:: INFORMATION GIVEN

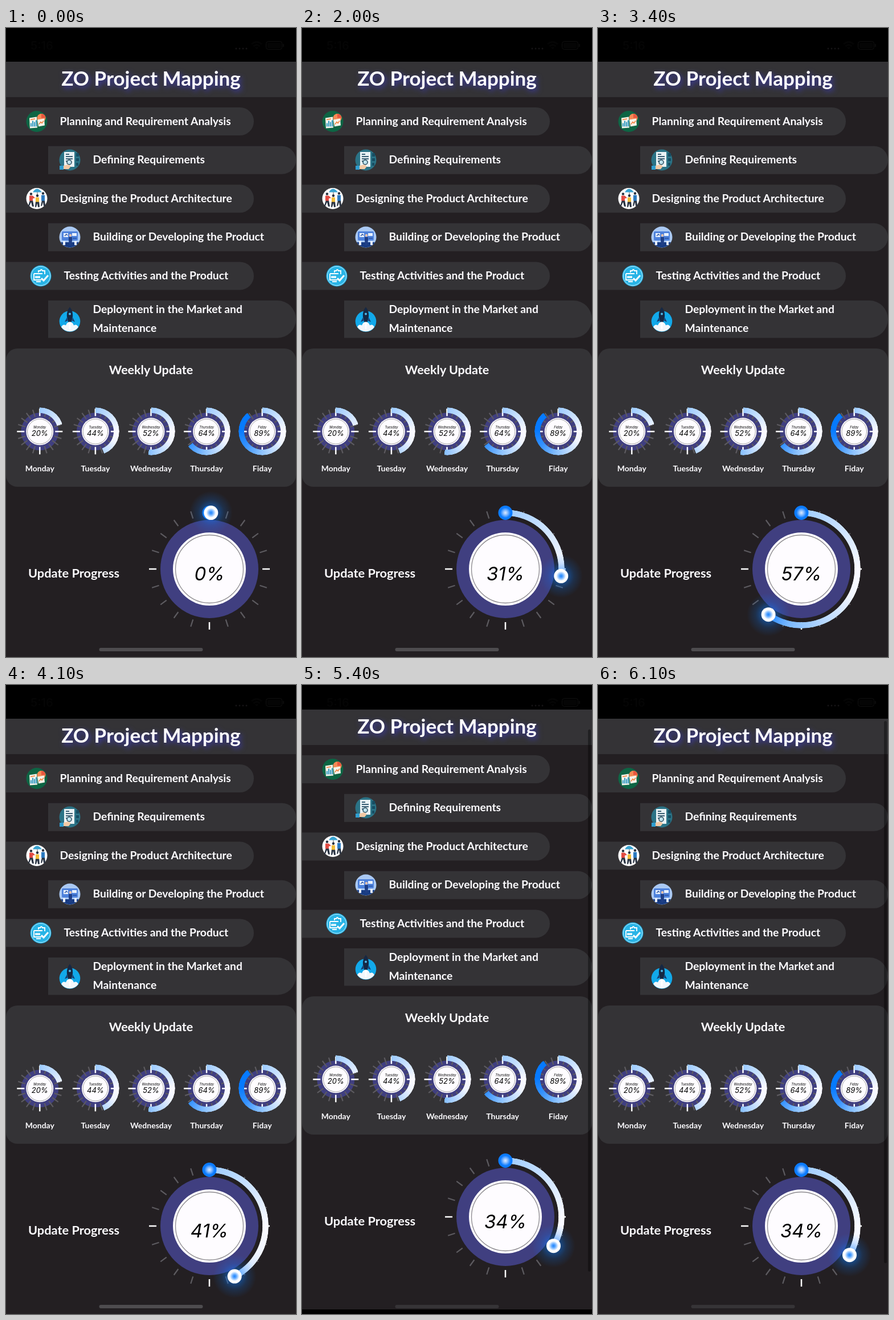
These frames come from a looping animation (509 px wide and 1101 px high, 6.2 s). An HTML page:

```html
<!DOCTYPE html>
<html lang="en">
<head>
<meta charset="utf-8">
<title>Project planning</title>
<style>
  html, body { margin: 0; width: 100%; height: 100%; overflow: hidden; background: #000; }
  #stage { position: relative; width: 509px; height: 1101px; overflow: hidden; background: #000; }
  #page { position: absolute; left: 0; top: 0; width: 509px; height: 1109px; }
  svg { position: absolute; left: 0; top: 0; overflow: visible; }
  text { font-family: Lato, sans-serif; font-weight: 700; fill: #fdfcff; }
  text.mid { text-anchor: middle; }
  text.num { font-family: Inter, sans-serif; font-weight: 400; font-style: italic; fill: #000; text-anchor: middle; }
  .title { filter: drop-shadow(3px 4px 5px #3b3aa6); }
  .ring, .sweep { position: absolute; border-radius: 50%; }
  .sweep {
    inset: 0;
    background: conic-gradient(#9ccbff 0, #fbfaff 25%, #f1f5ff 33%, #8cc2ff 51%, #3491ff 64%, #067aff 76%, #067aff);
  }
</style>
</head>
<body>
<div id="stage">
  <div id="page">
    <svg id="base" width="509" height="1109">
      <rect y="59" width="509" height="1050" fill="#231f22"/>
      <g fill="#343336">
        <rect y="59" width="509" height="62"/>
        <rect y="561" width="509" height="242" rx="20"/>
        <g id="cards"></g>
      </g>
      <text class="mid title" x="254.5" y="101" font-size="35">ZO Project Mapping</text>
      <text class="mid" x="254.5" y="606" font-size="21.5">Weekly Update</text>
      <text x="39" y="962" font-size="21.8">Update Progress</text>

      <g transform="translate(54 163.5)">
        <circle r="18.5" fill="#0d6544"/>
        <circle cx="8" cy="-6" r="7.5" fill="#f58a55"/>
        <path d="M8-6V-13.5A7.5 7.5 0 0 1 15.5-6Z" fill="#e9573f"/>
        <path d="M-13-6 0-8 1 11-12 12ZM1-3 13-5 14 7 3 9Z" fill="#f6f3ea"/>
        <path d="M-10 9V3M-7 9V-1M-4 9V1M-1 9V-2" stroke="#2f9ac4" stroke-width="2"/>
        <path d="M-11-3-3-4.5M4 5 7 1 9 3 12-1" fill="none" stroke="#f0803c" stroke-width="1.5"/>
      </g>
      <g transform="translate(112 231)">
        <circle r="18.5" fill="#2b7386"/>
        <rect x="-10" y="-14" width="18" height="26" fill="#e9f2f5"/>
        <path d="M-7-10H-1M-7-6H5M-7-2H5M-7 2H2" stroke="#3a6075" stroke-width="1.8"/>
        <path d="M11-12h5v6h-5zM11-3h5v5h-5zM11 5h4v5h-4z" fill="#164d63"/>
        <circle cx="-1" cy="4" r="4" fill="#bfe3ee" stroke="#24485a" stroke-width="1.5"/>
        <path d="M-18 10H-11V17H-18Z" fill="#2f9ed0"/>
        <path d="M-11 10-3 8 2 11-2 16H-11Z" fill="#f3c9a5"/>
      </g>
      <g transform="translate(54 298.5)">
        <circle r="18.5" fill="#fdfdfd"/>
        <path d="M-7-11Q0-23 9-11Z" fill="#38a3d1"/>
        <path d="M1-11V-3" stroke="#555" stroke-width="1"/>
        <g fill="#26303f">
          <circle cx="-10" cy="-8" r="2.2"/><circle cx="1" cy="-5" r="2.2"/><circle cx="11" cy="-9" r="2.2"/>
          <path d="M-12 3H-7L-5 14H-8L-10 6-13 13H-15ZM-2 5H4L5 15H2L1 8-1 15H-3ZM9 3H14L15 13H12L11 6 9 13H7Z"/>
        </g>
        <path d="M-13-5H-7L-3-1-7 0V4H-13Z" fill="#e24b43"/>
        <path d="M-2-2H4V6H-2Z" fill="#f2bd38"/>
        <path d="M8-6H14V4H8Z" fill="#2b7ac0"/>
      </g>
      <g transform="translate(112 366)">
        <circle r="18.5" fill="#aac9f3"/>
        <path d="M-16 9H16A18.5 18.5 0 0 1-16 9Z" fill="#183c83"/>
        <rect x="-14" y="-10" width="28" height="16" rx="2" fill="#4e82dc"/>
        <path d="M-11-7H-3V0H-11ZM4-7H12V-2H4Z" fill="#e7f1ff"/>
        <path d="M-9-2-6-5-4-3M5 2H12" fill="none" stroke="#234e9d" stroke-width="1.3"/>
        <circle cx="1" cy="-3" r="2.2" fill="#f4c3a8"/>
        <path d="M-2 0H4V6L3 14H-1L-2 6Z" fill="#1f3f86"/>
        <path d="M-12 14V7H-8V14M8 14V7H12V14" fill="#e8effb"/>
      </g>
      <g transform="translate(61 434)" fill="none" stroke="#fff" stroke-width="1.8">
        <circle r="18.5" fill="#28b4e6" stroke="none"/>
        <circle r="16.6" stroke="#b9e8fa" stroke-width="1"/>
        <path d="M-4-6V-9H-1Q1-13 3-9H7V-3M-12-4H3M-12-4V7H1M-8 10H0"/>
        <path d="M-10 0H-1V4H-10Z" fill="#d9f3fc" stroke="none"/>
        <path d="M1 4 5 8 13-1" stroke-width="3"/>
      </g>
      <g transform="translate(112 511.5)">
        <circle cy="2" r="18.3" fill="#12a9ea"/>
        <path d="M-15 12Q-12 6-7 9-4 2 0 4 4 2 7 9 12 6 15 12A18.3 18.3 0 0 1-15 12Z" fill="#f2f7fc"/>
        <path d="M-2 2H2L1 16H-1Z" fill="#fff"/>
        <path d="M-5-5-9 3-4 1ZM5-5 9 3 4 1Z" fill="#173b70"/>
        <path d="M0-23Q6-16 5-6L3 3H-3L-5-6Q-6-16 0-23Z" fill="#152844"/>
        <circle cy="-11" r="2" fill="#4fb9e9"/>
      </g>
      <g id="dials"></g>
    </svg>
    <div id="rings"></div>
    <svg id="knobs" width="509" height="1109">
      <defs>
        <radialGradient id="capFill">
          <stop offset="0" stop-color="#dcebff"/><stop offset=".3" stop-color="#8fc0ff"/>
          <stop offset=".72" stop-color="#0b7bff"/><stop offset="1" stop-color="#0b7bff"/>
        </radialGradient>
        <radialGradient id="knobFill">
          <stop offset="0" stop-color="#1b84ff"/><stop offset=".25" stop-color="#5aa6ff"/>
          <stop offset=".68" stop-color="#fff"/><stop offset="1" stop-color="#fff"/>
        </radialGradient>
        <radialGradient id="glowFill">
          <stop offset=".25" stop-color="#0b7bff" stop-opacity=".5"/>
          <stop offset=".6" stop-color="#0b7bff" stop-opacity=".18"/>
          <stop offset="1" stop-color="#0b7bff" stop-opacity="0"/>
        </radialGradient>
      </defs>
      <circle cx="357" cy="848.5" r="12.5" fill="url(#capFill)"/>
      <g id="knob">
        <circle r="38" fill="url(#glowFill)"/>
        <circle r="12.5" fill="url(#knobFill)"/>
      </g>
    </svg>
  </div>
  <svg width="509" height="1101">
    <g id="status">
      <text x="43" y="37.5" font-size="20" style="font-family:Inter,sans-serif;font-weight:600;fill:#050505">5:16</text>
      <g fill="#161416">
        <circle cx="404" cy="36" r="1.5"/><circle cx="410" cy="36" r="1.5"/>
        <circle cx="416" cy="36" r="1.5"/><circle cx="422" cy="36" r="1.5"/>
      </g>
      <g fill="none" stroke="#050505" stroke-width="3">
        <path d="M431 28.5Q440 20.500 449 28.500M434.500 32Q440 27 445.500 32"/>
        <path d="M440 37.500 437 34.500Q440 32 443 34.500Z" fill="#050505" stroke="none"/>
        <rect x="456.500" y="23.500" width="28" height="14" rx="4" stroke="#111" stroke-width="1"/>
        <rect x="458.500" y="25.500" width="24" height="10" rx="2.500" fill="#050505" stroke="none"/>
        <path d="M487 28V33" stroke="#111" stroke-width="1.500"/>
      </g>
    </g>
    <rect id="bar" x="502" width="5" rx="2.5" fill="#000" opacity=".38"/>
    <rect id="home" x="163.500" y="1085" width="182" height="6" rx="3"/>
  </svg>
</div>
<script>
const LOOP = 6200, STEP = 100, SCROLL_START = 4800;
const $ = id => document.getElementById(id);

function add(parent, tag, attrs, content = '') {
  const node = document.createElementNS('http://www.w3.org/2000/svg', tag);
  for (const key in attrs) node.setAttribute(key, attrs[key]);
  node.textContent = content;
  return parent.appendChild(node);
}

// Tasks: side, top, height, text x, lines
const tasks = [
  ['left', 139, 49, 94.5, 'Planning and Requirement Analysis'],
  ['right', 206.7, 49, 152.5, 'Defining Requirements'],
  ['left', 274.3, 49, 94.5, 'Designing the Product Architecture'],
  ['right', 341.8, 49, 152.5, 'Building or Developing the Product'],
  ['left', 409.4, 49, 101.5, 'Testing Activities and the Product'],
  ['right', 477, 65.5, 152.5, 'Deployment in the Market and', 'Maintenance']
];
for (const [side, top, height, textX, ...lines] of tasks) {
  const r = height / 2, x = side === 'left' ? 0 : 74;
  add($('cards'), 'path', { d: `M${x} ${top}h${435 - r}a${r} ${r} 0 0 1 0 ${height}h${r - 435}z` });
  lines.forEach((line, i) => add($('cards'), 'text', {
    x: textX, y: top + r + 6 + (i - (lines.length - 1) / 2) * 33, 'font-size': 19.3
  }, line));
}

function makeRing(x, y, inner, outer) {
  const ring = document.createElement('div'), sweep = document.createElement('div');
  const mask = `radial-gradient(circle, transparent ${inner - .4}px, #000 ${inner + .4}px)`;
  ring.className = 'ring';
  sweep.className = 'sweep';
  Object.assign(ring.style, {
    left: x - outer + 'px', top: y - outer + 'px',
    width: outer * 2 + 'px', height: outer * 2 + 'px', webkitMaskImage: mask, maskImage: mask
  });
  ring.append(sweep);
  $('rings').append(ring);
  return percent => {
    const cut = `conic-gradient(#000 ${percent}%, transparent ${percent + .1}%)`;
    sweep.style.webkitMaskImage = cut;
    sweep.style.maskImage = cut;
  };
}

function makeDial(x, y, size) {
  const g = add($('dials'), 'g', { transform: `translate(${x} ${y})` });
  add(g, 'circle', { r: size.disc, fill: '#403f80' });
  for (let i = 0; i < 20; i++) {
    const major = i % 5 === 0;
    add(g, 'path', {
      d: `M0 ${-size.tickIn}V${-size.tickOut}`, transform: `rotate(${i * 18})`,
      stroke: major ? '#fff' : '#5d5b60', 'stroke-width': major ? 2.5 : 2.2
    });
  }
  add(g, 'circle', { r: size.face, fill: '#fefcff' });
  add(g, 'circle', { r: size.line, fill: 'none', stroke: '#8d8b8f', 'stroke-width': size.lineWidth });
  return { g, setArc: makeRing(x, y, size.arcIn, size.arcOut) };
}

const small = { disc: 33, tickIn: 27, tickOut: 40, face: 24, line: 21.8, lineWidth: .8, arcIn: 32, arcOut: 42 };
const large = { disc: 86, tickIn: 93, tickOut: 106, face: 64, line: 59.5, lineWidth: 1.3, arcIn: 93.2, arcOut: 103.8 };

const days = [['Monday', 20], ['Tuesday', 44], ['Wednesday', 52], ['Thursday', 64], ['Fiday', 89]];
days.forEach(([day, percent], i) => {
  const x = 59.3 + i * 97.6;
  const { g, setArc } = makeDial(x, 706.3, small);
  setArc(percent);
  add(g, 'text', { class: 'num', y: -5.5, 'font-size': 5.7 }, day);
  add(g, 'text', { class: 'num', y: 8, 'font-size': 13 }, percent + '%');
  add(g, 'text', { class: 'mid', y: 69.5, 'font-size': 14 }, day);
});

const progress = makeDial(357, 947, large);
const progressText = add(progress.g, 'text', { class: 'num', y: 20, 'font-size': 33 });

// Dragged position in percent over time
const drag = [
  [700, .45], [1200, 2.3], [1300, 3.2], [1600, 11], [2000, 27], [2700, 56.5], [2800, 61],
  [3100, 69], [3400, 60], [4100, 42.6], [4200, 41], [4600, 33.6]
];
// Overscroll distance per step, counted from the start of the scroll
const overscroll = [58, 102.7, 110, 110, 76, 38, 16, 7, 3, 1];

function slope(keys, i) {
  const a = keys[i - 1], b = keys[i], c = keys[i + 1];
  if (!a || !c || (b[1] - a[1]) * (c[1] - b[1]) <= 0) return 0;
  return (c[1] - a[1]) / (c[0] - a[0]);
}

function curve(keys, t) {
  if (t <= keys[0][0]) return keys[0][1];
  const i = keys.findIndex(key => key[0] >= t);
  if (i < 0) return keys[keys.length - 1][1];
  const [t0, v0] = keys[i - 1], [t1, v1] = keys[i], span = t1 - t0, u = (t - t0) / span;
  const m0 = slope(keys, i - 1) * span, m1 = slope(keys, i) * span;
  return v0 + u * (m0 + u * (3 * (v1 - v0) - 2 * m0 - m1 + u * (2 * (v0 - v1) + m0 + m1)));
}

function draw(t) {
  const percent = curve(drag, t), angle = percent / 50 * Math.PI;
  progress.setArc(percent);
  // The number runs one step ahead of the eased knob
  progressText.textContent = Math.round(curve(drag, t < 700 ? t : t + STEP)) + '%';
  $('knob').setAttribute('transform',
    `translate(${357 + 98.5 * Math.sin(angle)} ${947 - 98.5 * Math.cos(angle)})`);

  const scrolling = t >= SCROLL_START;
  const offset = scrolling ? overscroll[(t - SCROLL_START) / STEP] || 0 : 0;
  $('page').style.transform = `translateY(${-offset}px)`;
  $('bar').style.display = scrolling ? '' : 'none';
  $('bar').setAttribute('y', 63 + offset * .925);
  $('bar').setAttribute('height', 949 - Math.max(0, offset - 16) * 1.15);
  $('home').setAttribute('fill', scrolling ? '#363437' : '#4e4c4f');
}

let shown = -1;
function tick() {
  const t = Math.floor(performance.now() % LOOP / STEP) * STEP;
  if (t !== shown) draw(shown = t);
  requestAnimationFrame(tick);
}
tick();
</script>
</body>
</html>
```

::::

Determine the number of lines in the listing above containing the word "sweep"; respond with that figure only.

7